__Aim of the exercise__.
Please find every line in the entries below that contains the string "wavy", and copy it.

(Records for processing Opens)

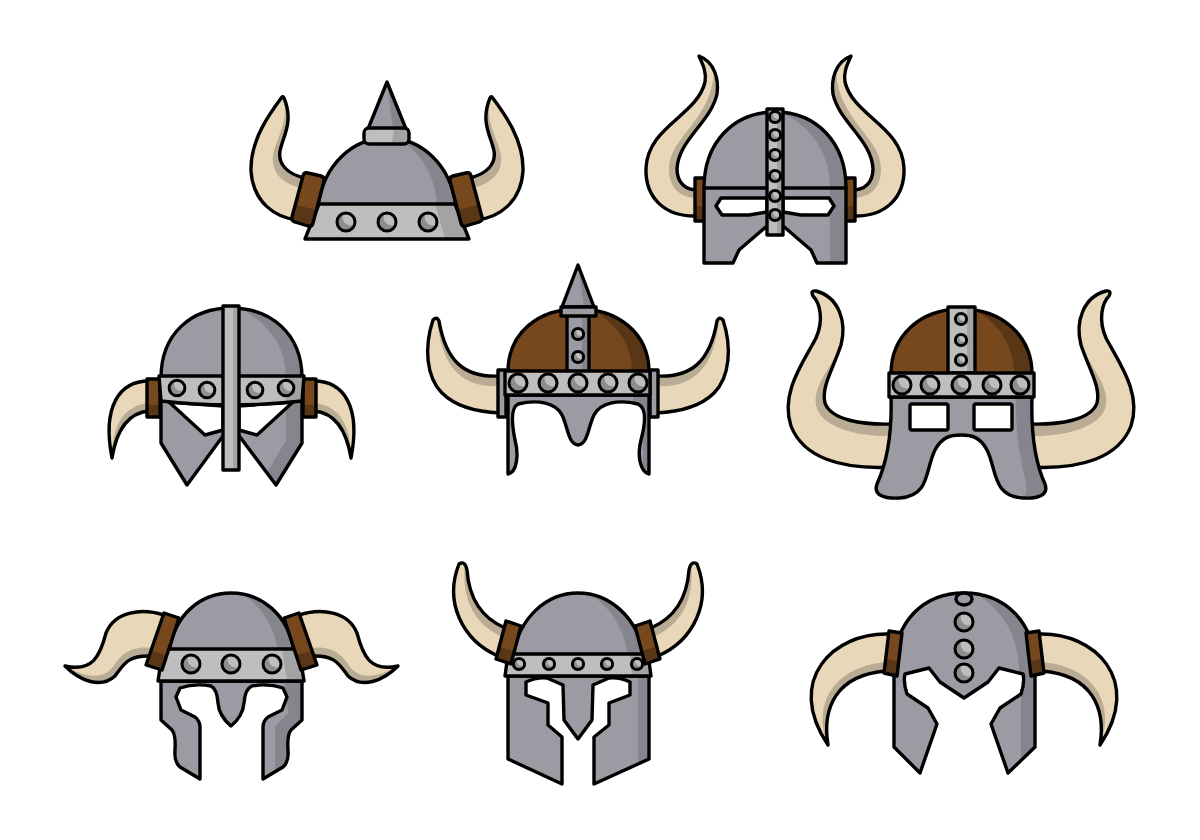
<!DOCTYPE html>
<html lang="en">
<head>
<meta charset="utf-8">
<title>Horned helmets</title>
<style>
:root { --ink:#000; --paper:#fff; --steel:#9c9aa3; --light:#bebebf; --horn:#e8d7b9; --leather:#77481d; --shade:rgba(0,0,0,.14); --deep:rgba(0,0,0,.25); }
html, body { margin:0; background:var(--paper); overflow:hidden; }
svg { display:block; width:1200px; height:840px; }
.steel, .light, .horn, .leather, .gap { stroke:var(--ink); stroke-width:3.4; stroke-linejoin:round; stroke-linecap:round; }
.steel { fill:var(--steel); }
.light { fill:var(--light); }
.horn { fill:var(--horn); }
.leather { fill:var(--leather); }
.gap { fill:var(--paper); }
.shade { fill:var(--shade); }
.horn-shade { fill:rgba(0,0,0,.2); }
.deep { fill:var(--deep); }
.rivet { fill:var(--light); stroke:var(--ink); stroke-width:3; vector-effect:non-scaling-stroke; }
</style>
</head>
<body>
<svg viewBox="0 0 1200 840" role="img" aria-label="Eight horned helmets">
<defs>
  <g id="rivet">
    <circle class="rivet" r="9"/>
    <path class="deep" d="M-3 -7A8 8 0 1 0 7 3A8 8 0 0 1 -3 -7Z"/>
  </g>
  <g id="rivet-mid"><use href="#rivet" transform="scale(.87)"/></g>
  <g id="rivet-small"><use href="#rivet" transform="scale(.62)"/></g>
</defs>

<g id="helmet-spiked-cap">
  <g id="cap-horn">
    <path class="horn" d="M282 97C270 113 250 140 251 171C253 202 275 218 298 220L305 178C286 174 278 163 280 151C283 136 294 122 284 98Q283 96 282 97Z"/>
    <path class="horn-shade" d="M284 100C294 122 283 136 280 151C278 163 286 174 304 178L302 188C282 184 271 172 273 155C276 139 289 122 284 100Z"/>
  </g>
  <use href="#cap-horn" transform="translate(774 0) scale(-1 1)"/>
  <path class="steel" d="M318 205C324 165 352 138 387 138S450 165 456 205Z"/>
  <path class="shade" d="M400 139C433 145 452 172 456 205H437C435 178 424 156 400 139Z"/>
  <path class="light" d="M319 204H455L469 239H305Z"/>
  <path class="shade" d="M435 204H455L469 239H445Z"/>
  <path class="steel" d="M387 82L406 129H368Z"/>
  <path class="shade" d="M387 82L406 129H393Z"/>
  <rect class="light" x="364" y="128" width="45" height="16" rx="5"/>
  <path class="shade" d="M394 128H405L409 133V140L405 144H392Z"/>
  <use href="#rivet" x="346" y="222"/><use href="#rivet" x="387" y="222"/><use href="#rivet" x="428" y="222"/>
  <g id="cap-cuff">
    <path class="leather" d="M308 173L321 176Q325 177 324 181L313 223Q312 227 308 226L295 222Q291 221 292 217L303 176Q304 172 308 173Z"/>
    <path class="deep" d="M296 205L317 210L313 224L309 227L292 221Z"/>
  </g>
  <use href="#cap-cuff" transform="translate(774 0) scale(-1 1)"/>
</g>

<g id="helmet-tall-horns">
  <g id="tall-horn">
    <path class="horn" d="M699 56C715 62 719 80 717 94C711 122 678 140 677 169C677 183 686 190 697 190V216C665 217 645 198 646 168C648 126 697 116 705 82C707 72 702 63 699 56Z"/>
    <path class="horn-shade" d="M714 72C718 78 718 87 717 94C711 122 678 140 677 169C677 183 686 190 697 190V198C679 198 668 186 669 167C671 136 711 120 714 72Z"/>
    <rect class="leather" x="695" y="178" width="12" height="43"/>
    <path class="deep" d="M695 206H707V221H695Z"/>
  </g>
  <use href="#tall-horn" transform="translate(1550 0) scale(-1 1)"/>
  <path class="steel" d="M704 188C704 142 734 112 775 112S846 142 846 188V263H817L811 250L775 219L739 250L733 263H704Z"/>
  <path class="shade" d="M783 113C825 117 846 148 846 188V263H830V188C830 155 814 129 783 113Z"/>
  <path class="steel" d="M704 188H846"/>
  <path class="gap" d="M721 198H767V212L749 215H722L716 206ZM829 198H783V212L801 215H828L834 206Z"/>
  <rect class="light" x="767" y="109" width="16" height="126"/>
  <path class="shade" d="M777 109H783V235H777Z"/>
  <use href="#rivet-small" x="775" y="117"/><use href="#rivet-small" x="775" y="135"/><use href="#rivet-small" x="775" y="155"/><use href="#rivet-small" x="775" y="176"/><use href="#rivet-small" x="775" y="196"/><use href="#rivet-small" x="775" y="215"/>
</g>

<g id="helmet-pointed-mask">
  <g id="short-horn">
    <path class="horn" d="M149 381C119 381 102 407 112 458C116 433 126 413 149 411Z"/>
    <path class="horn-shade" d="M112 458C116 433 126 413 149 411V403C123 406 112 425 112 458Z"/>
    <rect class="leather" x="147" y="379" width="13" height="38"/>
    <path class="deep" d="M147 405H160V417H147Z"/>
  </g>
  <use href="#short-horn" transform="translate(463 0) scale(-1 1)"/>
  <path class="steel" d="M161 378C161 333 192 308 231 308S302 333 302 378V443L276 485L231 425L187 485L161 443Z"/>
  <path class="shade" d="M242 309C283 313 302 340 302 378V443L276 485L267 473L286 440V378C286 348 270 325 242 309Z"/>
  <path class="gap" d="M169 402L223 406V430L205 435ZM293 402L239 406V430L257 435Z"/>
  <path class="light" d="M159 376H304L302 401Q231 409 161 401Z"/>
  <path class="shade" d="M286 376H304L302 401L286 403Z"/>
  <use href="#rivet-mid" x="177" y="388"/><use href="#rivet-mid" x="207" y="390"/><use href="#rivet-mid" x="255" y="390"/><use href="#rivet-mid" x="286" y="388"/>
  <rect class="light" x="223" y="306" width="16" height="164"/>
  <path class="shade" d="M233 306H239V470H233Z"/>
</g>

<g id="helmet-leather-spike">
  <g id="upturned-horn">
    <path class="horn" d="M433 320C424 347 426 377 442 393C456 407 478 412 500 413V376C465 378 446 362 439 321Q437 316 433 320Z"/>
    <path class="horn-shade" d="M439 321C446 362 465 378 500 376V386C462 388 442 368 437 320Z"/>
    <rect class="steel" x="498" y="370" width="8" height="47"/>
  </g>
  <use href="#upturned-horn" transform="translate(1156 0) scale(-1 1)"/>
  <path class="leather" d="M508 372C508 333 538 309 578 309S649 333 649 372Z"/>
  <path class="deep" d="M590 309C629 315 649 340 649 372H632C632 346 618 323 590 309Z"/>
  <path class="steel" d="M508 395H649V474C640 472 637 455 641 440C645 425 647 408 638 404C618 399 600 403 594 415C588 427 588 444 578 445C568 444 568 427 562 415C556 403 538 399 518 404C510 408 512 425 515 440C519 455 517 472 508 474Z"/>
  <path class="shade" d="M633 395H649V474L643 471V411L633 402Z"/>
  <rect class="steel" x="567" y="314" width="22" height="58"/>
  <path class="shade" d="M582 314H589V372H582Z"/>
  <path class="steel" d="M578 265L594 307H562Z"/>
  <path class="shade" d="M578 265L594 307H584Z"/>
  <rect class="steel" x="561" y="307" width="35" height="9"/>
  <rect class="light" x="505" y="371" width="145" height="24"/>
  <path class="shade" d="M633 371H650V395H633Z"/>
  <use href="#rivet-small" x="578" y="334"/><use href="#rivet-small" x="578" y="357"/>
  <use href="#rivet" x="518" y="383"/><use href="#rivet" x="548" y="383"/><use href="#rivet" x="578" y="383"/><use href="#rivet" x="608" y="383"/><use href="#rivet" x="638" y="383"/>
</g>

<g id="helmet-great-horns">
  <g id="great-horn">
    <path class="horn" d="M816 291C839 297 847 322 841 345C833 369 821 387 825 403C831 420 862 425 893 424V467C840 470 803 457 791 426C780 393 803 363 816 338C824 320 820 303 813 296Q810 290 816 291Z"/>
    <path class="horn-shade" d="M841 345C833 369 821 387 825 403C831 420 862 425 893 424V436C852 437 819 425 816 405C813 385 830 370 841 345Z"/>
  </g>
  <use href="#great-horn" transform="translate(1922 0) scale(-1 1)"/>
  <path class="leather" d="M891 374C891 336 920 309 961 309S1032 336 1032 374Z"/>
  <path class="deep" d="M973 309C1012 315 1032 341 1032 374H1014C1014 348 1001 324 973 309Z"/>
  <path class="steel" d="M891 397H1032C1031 430 1034 460 1045 484C1049 495 1038 499 1023 498C992 496 997 470 987 450C980 437 972 435 961 435S942 437 935 450C925 470 930 496 900 498C884 499 873 495 877 484C888 460 892 430 891 397Z"/>
  <path class="shade" d="M1016 397H1032C1031 430 1034 460 1045 484C1049 495 1038 499 1023 498C1034 490 1014 460 1016 397Z"/>
  <rect class="gap" x="910" y="404" width="38" height="26" rx="2"/>
  <rect class="gap" x="974" y="404" width="38" height="26" rx="2"/>
  <rect class="light" x="948" y="307" width="27" height="66"/>
  <path class="shade" d="M967 307H975V373H967Z"/>
  <rect class="light" x="889" y="373" width="145" height="24"/>
  <path class="shade" d="M1016 373H1034V397H1016Z"/>
  <use href="#rivet-small" x="961" y="319"/><use href="#rivet-small" x="961" y="340"/><use href="#rivet-small" x="961" y="360"/>
  <use href="#rivet" x="902" y="385"/><use href="#rivet" x="930" y="385"/><use href="#rivet" x="961" y="385"/><use href="#rivet" x="992" y="385"/><use href="#rivet" x="1020" y="385"/>
</g>

<g id="helmet-wavy-horns">
  <g id="wavy-horn">
    <path class="horn" d="M164 615C142 608 115 611 106 633C100 656 93 672 65 666C80 681 101 689 115 676C124 664 128 655 151 656Z"/>
    <path class="horn-shade" d="M65 666C80 681 101 689 115 676C124 664 128 655 151 656L154 648C129 645 121 655 112 668C102 680 84 677 65 666Z"/>
  </g>
  <use href="#wavy-horn" transform="translate(463 0) scale(-1 1)"/>
  <path class="steel" d="M169 651C175 614 201 593 231 593S288 614 294 651Z"/>
  <path class="shade" d="M243 594C273 600 290 622 294 651H278C274 627 263 608 243 594Z"/>
  <path class="steel" d="M161 681H302V720L291 730Q287 735 288 750Q289 762 283 767L263 779V727Q263 721 268 717L282 710L287 697L283 688Q268 683 252 686Q245 689 244 703Q243 716 231 726Q219 716 218 703Q217 689 211 686Q195 683 180 688L176 697L181 710L195 717Q200 721 200 727V779L180 767Q174 762 175 750Q176 735 172 730L161 720Z"/>
  <path class="shade" d="M285 681H302V720L291 730Q287 735 288 750Q289 762 283 767L275 772V727L288 713Z"/>
  <path class="light" d="M163 649H299L304 681H158Z"/>
  <path class="shade" d="M282 649H299L304 681H287Z"/>
  <use href="#rivet" x="191" y="664"/><use href="#rivet" x="231" y="664"/><use href="#rivet" x="272" y="664"/>
  <g id="wavy-cuff">
    <path class="leather" d="M164 613L179 618L162 670L146 665Z"/>
    <path class="deep" d="M151 651L167 655L162 670L146 665Z"/>
  </g>
  <use href="#wavy-cuff" transform="translate(463 0) scale(-1 1)"/>
</g>

<g id="helmet-full-cheek">
  <g id="raised-horn">
    <path class="horn" d="M459 564Q465 560 467 570C469 599 482 618 505 628L498 656C462 640 444 602 459 564Z"/>
    <path class="horn-shade" d="M465 564C468 599 482 618 505 628L503 637C476 626 461 601 465 564Z"/>
  </g>
  <use href="#raised-horn" transform="translate(1156 0) scale(-1 1)"/>
  <path class="steel" d="M513 656C519 617 547 593 578 593S638 617 644 656Z"/>
  <path class="shade" d="M590 594C621 600 640 624 644 656H628C624 629 612 609 590 594Z"/>
  <path class="steel" d="M508 676H649V759L594 784V737L609 725V703L630 695V682Q620 677 609 678L593 685L592 720L578 739L564 720L563 685L547 678Q536 677 526 682V695L548 703V725L562 737V784L508 759Z"/>
  <path class="shade" d="M634 676H649V759L638 764V676Z"/>
  <path class="light" d="M508 654H648L651 676H505Z"/>
  <path class="shade" d="M630 654H648L651 676H632Z"/>
  <use href="#rivet-small" x="519" y="664"/><use href="#rivet-small" x="549" y="664"/><use href="#rivet-small" x="578" y="664"/><use href="#rivet-small" x="607" y="664"/><use href="#rivet-small" x="637" y="664"/>
  <g id="raised-cuff">
    <path class="leather" d="M506 621L521 626L511 664L496 659Z"/>
    <path class="deep" d="M500 647L515 651L511 664L496 659Z"/>
  </g>
  <use href="#raised-cuff" transform="translate(1156 0) scale(-1 1)"/>
</g>

<g id="helmet-drooping-horns">
  <g id="drooping-horn">
    <path class="horn" d="M889 634C834 632 784 680 828 745C822 708 836 675 886 671Z"/>
    <path class="horn-shade" d="M828 745C822 708 836 675 886 671L887 662C833 666 812 705 828 745Z"/>
  </g>
  <use href="#drooping-horn" transform="translate(1928 0) scale(-1 1)"/>
  <path class="steel" d="M894 668C894 622 923 593 964 593S1035 622 1035 668V747L1008 773L991 724L1000 708L1021 694Q1025 682 1023 674L999 668L988 682L964 698L940 682L929 668L905 674Q903 682 907 694L928 708L937 724L920 773L894 747Z"/>
  <path class="shade" d="M976 594C1015 600 1035 629 1035 668V747L1021 760V694L1024 674L1019 672C1019 637 1004 611 976 594Z"/>
  <ellipse class="steel" cx="964" cy="599" rx="8" ry="6"/>
  <use href="#rivet" x="964" y="622"/><use href="#rivet" x="964" y="649"/><use href="#rivet" x="964" y="673"/>
  <g id="drooping-cuff">
    <path class="leather" d="M889 631L902 633L897 676L884 673Z"/>
    <path class="deep" d="M886 659L899 661L897 676L884 673Z"/>
  </g>
  <use href="#drooping-cuff" transform="translate(1928 0) scale(-1 1)"/>
</g>
</svg>
</body>
</html>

(Records for processing Closes)

__Your response__.
<g id="helmet-wavy-horns">
  <g id="wavy-horn">
  <use href="#wavy-horn" transform="translate(463 0) scale(-1 1)"/>
  <g id="wavy-cuff">
  <use href="#wavy-cuff" transform="translate(463 0) scale(-1 1)"/>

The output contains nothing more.